Meek Mill writes letter to his younger self after prison release
Meek Mill has written a letter to his younger self saying: "In 2018, black lives won't matter much more than they do in 2006."
The rapper addresses his 19-year-old self, before he found fame and had brushes with the law.
"It's your job to show poor black kids from 12th street to Compton how to go hard for their rights," he says.
Meek was sent to jail in November 2017 for breaking his probation - but was released five months later.
Several top stars - including Beyonce, Jay-Z and Kevin Hart - campaigned for him to be freed.
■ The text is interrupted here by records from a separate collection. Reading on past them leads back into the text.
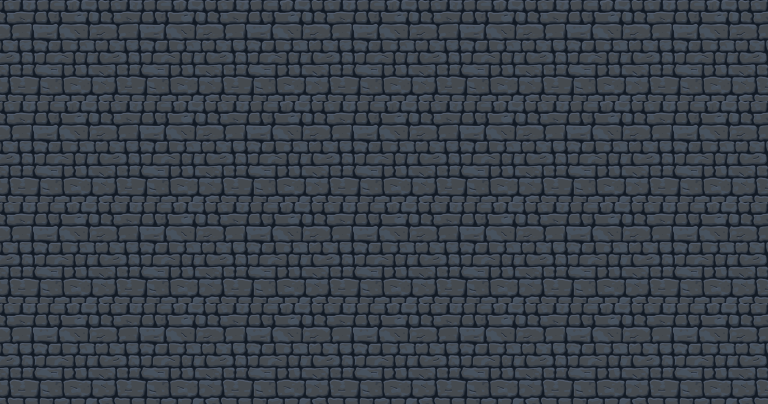
This texture is drawn by a Shadertoy shader. Its source:

```glsl
// Weathered slate brick wall built from one repeating tile of eight uneven courses.
// Each brick is a wobbly rounded box, lit from above, with bluish wear and cracks;
// every random value wraps at the tile border, so all tiles are alike.

const float TILES_DOWN = 4.0;
const float TILES_ACROSS = 7.2;
const float TILE_WIDTH = 1.0535;     // in tile heights
const float HALF_GAP = 0.0095;       // half of the mortar width
const float CORNER = 0.020;
const float WOBBLE = 0.009;
const float TAPER = 0.010;           // narrowing towards the brick's foot
const float RIM = 0.012;             // width of lit and shaded edges
const float EDGE_JITTER = 0.28;
const int SAMPLES = 3;               // antialiasing grid side

const vec3 FACE = vec3(0.27, 0.29, 0.31);
const vec3 WORN = vec3(0.28, 0.32, 0.37);
const vec3 LIT = vec3(0.33, 0.37, 0.44);
const vec3 SHADE = vec3(0.20, 0.23, 0.27);
const vec3 MORTAR = vec3(0.13, 0.16, 0.20);
const vec3 DEEP = vec3(0.07, 0.10, 0.14);

// Courses from the top: upper bounds, bricks per tile and sideways shift.
// The last course is cut off by the tile border.
const float COURSE[9] = float[9](-0.004, 0.112, 0.234, 0.393, 0.515, 0.634, 0.756, 0.934, 1.05);
const int BRICKS[8] = int[8](7, 6, 4, 7, 6, 6, 4, 7);
const float SHIFT[8] = float[8](0.05, 0.33, 0.08, 0.02, 0.20, 0.09, 0.12, 0.07);

float hash(vec2 p) {
    return fract(sin(dot(p, vec2(127.1, 311.7))) * 43758.5453);
}

// Value noise that wraps after "cells" lattice steps per tile.
float tileNoise(vec2 uv, vec2 cells) {
    vec2 p = uv * cells, i = floor(p), f = fract(p);
    f = f * f * (3.0 - 2.0 * f);
    vec2 a = mod(i, cells), b = mod(i + 1.0, cells);
    return mix(mix(hash(a), hash(vec2(b.x, a.y)), f.x),
               mix(hash(vec2(a.x, b.y)), hash(b), f.x), f.y);
}

// Left edge of brick i as a fraction of the tile width.
float brickEdge(float i, int row) {
    float n = float(BRICKS[row]);
    float jitter = hash(vec2(mod(i, n), float(row) + 3.0)) - 0.5;
    if (BRICKS[row] == 6)            // two small bricks, then a wide one
        return SHIFT[row] + 0.5 * floor(i / 3.0) + 0.115 * mod(i, 3.0) + 0.02 * jitter;
    return SHIFT[row] + (i + EDGE_JITTER * jitter) / n;
}

// Signed distance to a rounded brick whose sides draw in towards the foot.
float brickDistance(vec2 q, vec2 halfSize, float taper) {
    float foot = smoothstep(-0.2, 1.0, q.y / halfSize.y);
    vec2 d = abs(q) - halfSize + CORNER + vec2(taper * foot, 0.0);
    return length(max(d, 0.0)) + min(max(d.x, d.y), 0.0) - CORNER;
}

// Short slanted stroke used for cracks.
float crackDistance(vec2 q, float slant, float reach) {
    q.y += slant * q.x;
    return length(vec2(max(abs(q.x) - reach, 0.0), q.y)) - 0.005;
}

vec3 wallColor(vec2 tile, float soft) {
    vec2 uv = fract(tile);
    vec2 p = uv * vec2(TILE_WIDTH, 1.0);

    // Find the course and the brick.
    int row = 0;
    for (int r = 1; r < 8; r++) if (uv.y >= COURSE[r]) row = r;
    float brick = -3.0;
    for (int i = -3; i < 8; i++) if (brickEdge(float(i), row) <= uv.x) brick = float(i);
    vec2 low = vec2(brickEdge(brick, row) * TILE_WIDTH, COURSE[row]);
    vec2 high = vec2(brickEdge(brick + 1.0, row) * TILE_WIDTH, COURSE[row + 1]);
    vec2 halfSize = 0.5 * (high - low) - HALF_GAP;
    vec2 id = vec2(mod(brick, float(BRICKS[row])), float(row) * 7.0 + 1.0);

    // Ragged outline, sampled again towards and away from the light.
    vec2 ragged = vec2(tileNoise(uv, vec2(32.0)), tileNoise(uv + 0.37, vec2(28.0))) - 0.5;
    vec2 q = p - 0.5 * (low + high) + 2.0 * WOBBLE * ragged;
    float taper = TAPER * hash(id + 9.0);
    float d = brickDistance(q, halfSize, taper);
    float above = brickDistance(q - vec2(0.3, 1.0) * RIM, halfSize, taper);
    float below = brickDistance(q + vec2(0.6, 1.0) * RIM, halfSize, taper);

    // Face with worn patches and rims.
    float patches = tileNoise(uv, vec2(19.0, 23.0)) * 0.7 + tileNoise(uv, vec2(47.0)) * 0.3;
    vec3 color = mix(FACE, WORN, smoothstep(0.56, 0.66, patches));
    color = mix(color, SHADE, smoothstep(0.20, 0.12, patches) * 0.7);
    color = mix(color, SHADE, smoothstep(-soft, soft, below));
    color = mix(color, LIT, smoothstep(-soft, soft, above) * (0.65 + 0.35 * hash(id)));

    // Cracks with a lit lower lip, on the wide bricks only.
    if (halfSize.x > 0.10) {
        vec2 c = q - halfSize * (vec2(hash(id + 2.0), hash(id + 5.0)) - 0.5);
        float slant = 1.6 * (hash(id + 4.0) - 0.5);
        float reach = 0.012 + 0.025 * hash(id + 6.0);
        float lip = crackDistance(c - vec2(0.004, 0.011), slant, reach);
        color = mix(color, LIT, 0.7 * smoothstep(soft, -soft, lip));
        color = mix(color, MORTAR, 0.9 * smoothstep(soft, -soft, crackDistance(c, slant, reach)));
    }

    // Mortar, darkest in the middle of the joint.
    vec3 joint = mix(MORTAR, DEEP, smoothstep(0.002, 0.009, d));
    return mix(color, joint, smoothstep(-soft, soft, d));
}

void mainImage(out vec4 fragColor, in vec2 fragCoord) {
    float soft = 0.5 * TILES_DOWN / (iResolution.y * float(SAMPLES));
    vec3 sum = vec3(0.0);
    for (int k = 0; k < SAMPLES * SAMPLES; k++) {
        vec2 offset = (vec2(k % SAMPLES, k / SAMPLES) + 0.5) / float(SAMPLES) - 0.5;
        vec2 canvas = (fragCoord + offset) / iResolution.xy;
        vec2 tile = vec2(canvas.x, 1.0 - canvas.y) * vec2(TILES_ACROSS, TILES_DOWN);
        sum += wallColor(tile, soft);
    }
    fragColor = vec4(sum / float(SAMPLES * SAMPLES), 1.0);
}
```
His song was also played by the Philadelphia Eagles American football team before their Superbowl win in February.
In the letter published in XXL magazine, Meek offers his teenage self some advice.
"I need you to focus on the weight of your talent and how it aligns with your purpose.
"I know, right now, life is tough, but you have to believe me when I say it's only temporary."
He even asks whether his younger self is ready for the responsibility of inspiring others.
Meek discusses how successful his career ends up - including recording with Mariah Carey and being able to buy a Ferrari.
"But you wanna know what tops it all? Mom never having to worry about money again because you believed in yourself."
He says things will get "easier and more difficult" for black Americans over the next 12 years - but he can be an inspiration.
"You can be that mirror to the youth, the example that it is possible to turn two handcuffs into an Audemar and a Rollie.
"You have the ability to turn your mugshot into a flashlight that exposes an incredibly unjust judicial system."
Meek Mill, whose real name is Robert Williams, was arrested in August 2017 for reckless driving.
Although the charges were later dropped, a judge ruled the arrest itself was a breach of his probation.
He'd been on probation since 2008, when he was convicted on drug dealing and gun charges.
He was sentenced to two to four years in jail for the breach, before being released in April.
Meek ends the letter with an inspirational message saying kids are "depending on your rhymes for representation".
"Think about how abandoned the folks sitting in jail for a crime they didn't commit feel. Think about how you felt.
"Then sprint toward your throne as if your life depended on it because many other lives do."